§ **Data extracted from a collection**:
* * *
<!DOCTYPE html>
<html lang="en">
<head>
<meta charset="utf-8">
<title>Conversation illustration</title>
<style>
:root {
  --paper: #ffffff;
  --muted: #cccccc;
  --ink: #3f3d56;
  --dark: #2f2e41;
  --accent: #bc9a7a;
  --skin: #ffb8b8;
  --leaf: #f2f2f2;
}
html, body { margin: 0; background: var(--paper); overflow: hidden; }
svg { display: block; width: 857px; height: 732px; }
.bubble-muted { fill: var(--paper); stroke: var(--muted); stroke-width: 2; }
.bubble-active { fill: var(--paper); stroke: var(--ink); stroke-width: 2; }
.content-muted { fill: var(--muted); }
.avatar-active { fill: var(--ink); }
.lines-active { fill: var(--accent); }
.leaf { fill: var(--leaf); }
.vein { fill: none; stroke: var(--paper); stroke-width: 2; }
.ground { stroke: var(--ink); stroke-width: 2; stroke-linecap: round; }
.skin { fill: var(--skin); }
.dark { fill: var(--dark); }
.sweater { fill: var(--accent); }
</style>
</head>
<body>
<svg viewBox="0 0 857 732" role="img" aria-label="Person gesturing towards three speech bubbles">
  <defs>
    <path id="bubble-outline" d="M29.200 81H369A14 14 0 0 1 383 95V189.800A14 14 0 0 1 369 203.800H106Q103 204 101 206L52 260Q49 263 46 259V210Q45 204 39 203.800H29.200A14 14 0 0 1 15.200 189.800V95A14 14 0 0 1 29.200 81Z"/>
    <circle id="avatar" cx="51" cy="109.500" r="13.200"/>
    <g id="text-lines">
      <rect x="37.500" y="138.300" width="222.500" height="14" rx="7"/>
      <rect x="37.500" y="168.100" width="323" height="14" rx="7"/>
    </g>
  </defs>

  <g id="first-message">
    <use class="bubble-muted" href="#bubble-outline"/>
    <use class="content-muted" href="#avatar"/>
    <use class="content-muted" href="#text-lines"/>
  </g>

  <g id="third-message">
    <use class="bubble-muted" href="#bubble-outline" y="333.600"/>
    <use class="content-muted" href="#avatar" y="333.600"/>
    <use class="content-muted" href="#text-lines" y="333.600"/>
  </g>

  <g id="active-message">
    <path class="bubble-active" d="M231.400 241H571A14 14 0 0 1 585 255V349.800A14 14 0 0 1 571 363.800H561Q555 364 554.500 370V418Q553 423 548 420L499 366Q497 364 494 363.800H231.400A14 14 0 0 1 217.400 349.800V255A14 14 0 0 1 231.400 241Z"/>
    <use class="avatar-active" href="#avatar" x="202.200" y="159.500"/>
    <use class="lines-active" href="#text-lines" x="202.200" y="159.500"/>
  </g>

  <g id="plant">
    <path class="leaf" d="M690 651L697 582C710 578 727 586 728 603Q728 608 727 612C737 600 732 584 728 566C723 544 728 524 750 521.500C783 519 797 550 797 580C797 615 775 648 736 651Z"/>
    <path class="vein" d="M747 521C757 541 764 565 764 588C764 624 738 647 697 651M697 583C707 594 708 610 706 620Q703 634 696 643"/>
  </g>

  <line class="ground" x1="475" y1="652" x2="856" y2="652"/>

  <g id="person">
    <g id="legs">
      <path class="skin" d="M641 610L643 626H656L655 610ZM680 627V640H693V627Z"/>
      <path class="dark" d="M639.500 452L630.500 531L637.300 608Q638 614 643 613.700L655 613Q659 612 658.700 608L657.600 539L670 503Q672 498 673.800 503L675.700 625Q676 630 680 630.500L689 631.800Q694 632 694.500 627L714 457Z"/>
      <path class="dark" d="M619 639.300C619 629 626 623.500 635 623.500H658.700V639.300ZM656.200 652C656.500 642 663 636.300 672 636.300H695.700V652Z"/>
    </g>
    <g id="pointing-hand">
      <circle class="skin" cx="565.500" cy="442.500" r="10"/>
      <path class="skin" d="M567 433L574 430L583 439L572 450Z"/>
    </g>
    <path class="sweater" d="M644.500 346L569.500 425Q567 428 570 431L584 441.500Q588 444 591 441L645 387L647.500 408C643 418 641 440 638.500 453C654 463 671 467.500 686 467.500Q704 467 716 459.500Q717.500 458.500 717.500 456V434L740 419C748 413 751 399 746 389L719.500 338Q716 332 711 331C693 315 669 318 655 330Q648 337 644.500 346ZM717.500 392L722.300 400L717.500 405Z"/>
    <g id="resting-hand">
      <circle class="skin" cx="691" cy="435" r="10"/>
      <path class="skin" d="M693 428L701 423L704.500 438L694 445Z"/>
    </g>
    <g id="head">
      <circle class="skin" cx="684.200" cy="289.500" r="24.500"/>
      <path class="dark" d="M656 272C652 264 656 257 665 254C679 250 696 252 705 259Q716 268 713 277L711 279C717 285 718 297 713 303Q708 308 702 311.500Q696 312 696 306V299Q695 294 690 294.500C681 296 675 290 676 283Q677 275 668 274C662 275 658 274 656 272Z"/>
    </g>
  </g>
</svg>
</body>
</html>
* * *
§ **What you need to do**:
Which lines of the entries above contain the word "width"? Copy each of them.

§ **Task answer**:
svg { display: block; width: 857px; height: 732px; }
.bubble-muted { fill: var(--paper); stroke: var(--muted); stroke-width: 2; }
.bubble-active { fill: var(--paper); stroke: var(--ink); stroke-width: 2; }
.vein { fill: none; stroke: var(--paper); stroke-width: 2; }
.ground { stroke: var(--ink); stroke-width: 2; stroke-linecap: round; }
      <rect x="37.500" y="138.300" width="222.500" height="14" rx="7"/>
      <rect x="37.500" y="168.100" width="323" height="14" rx="7"/>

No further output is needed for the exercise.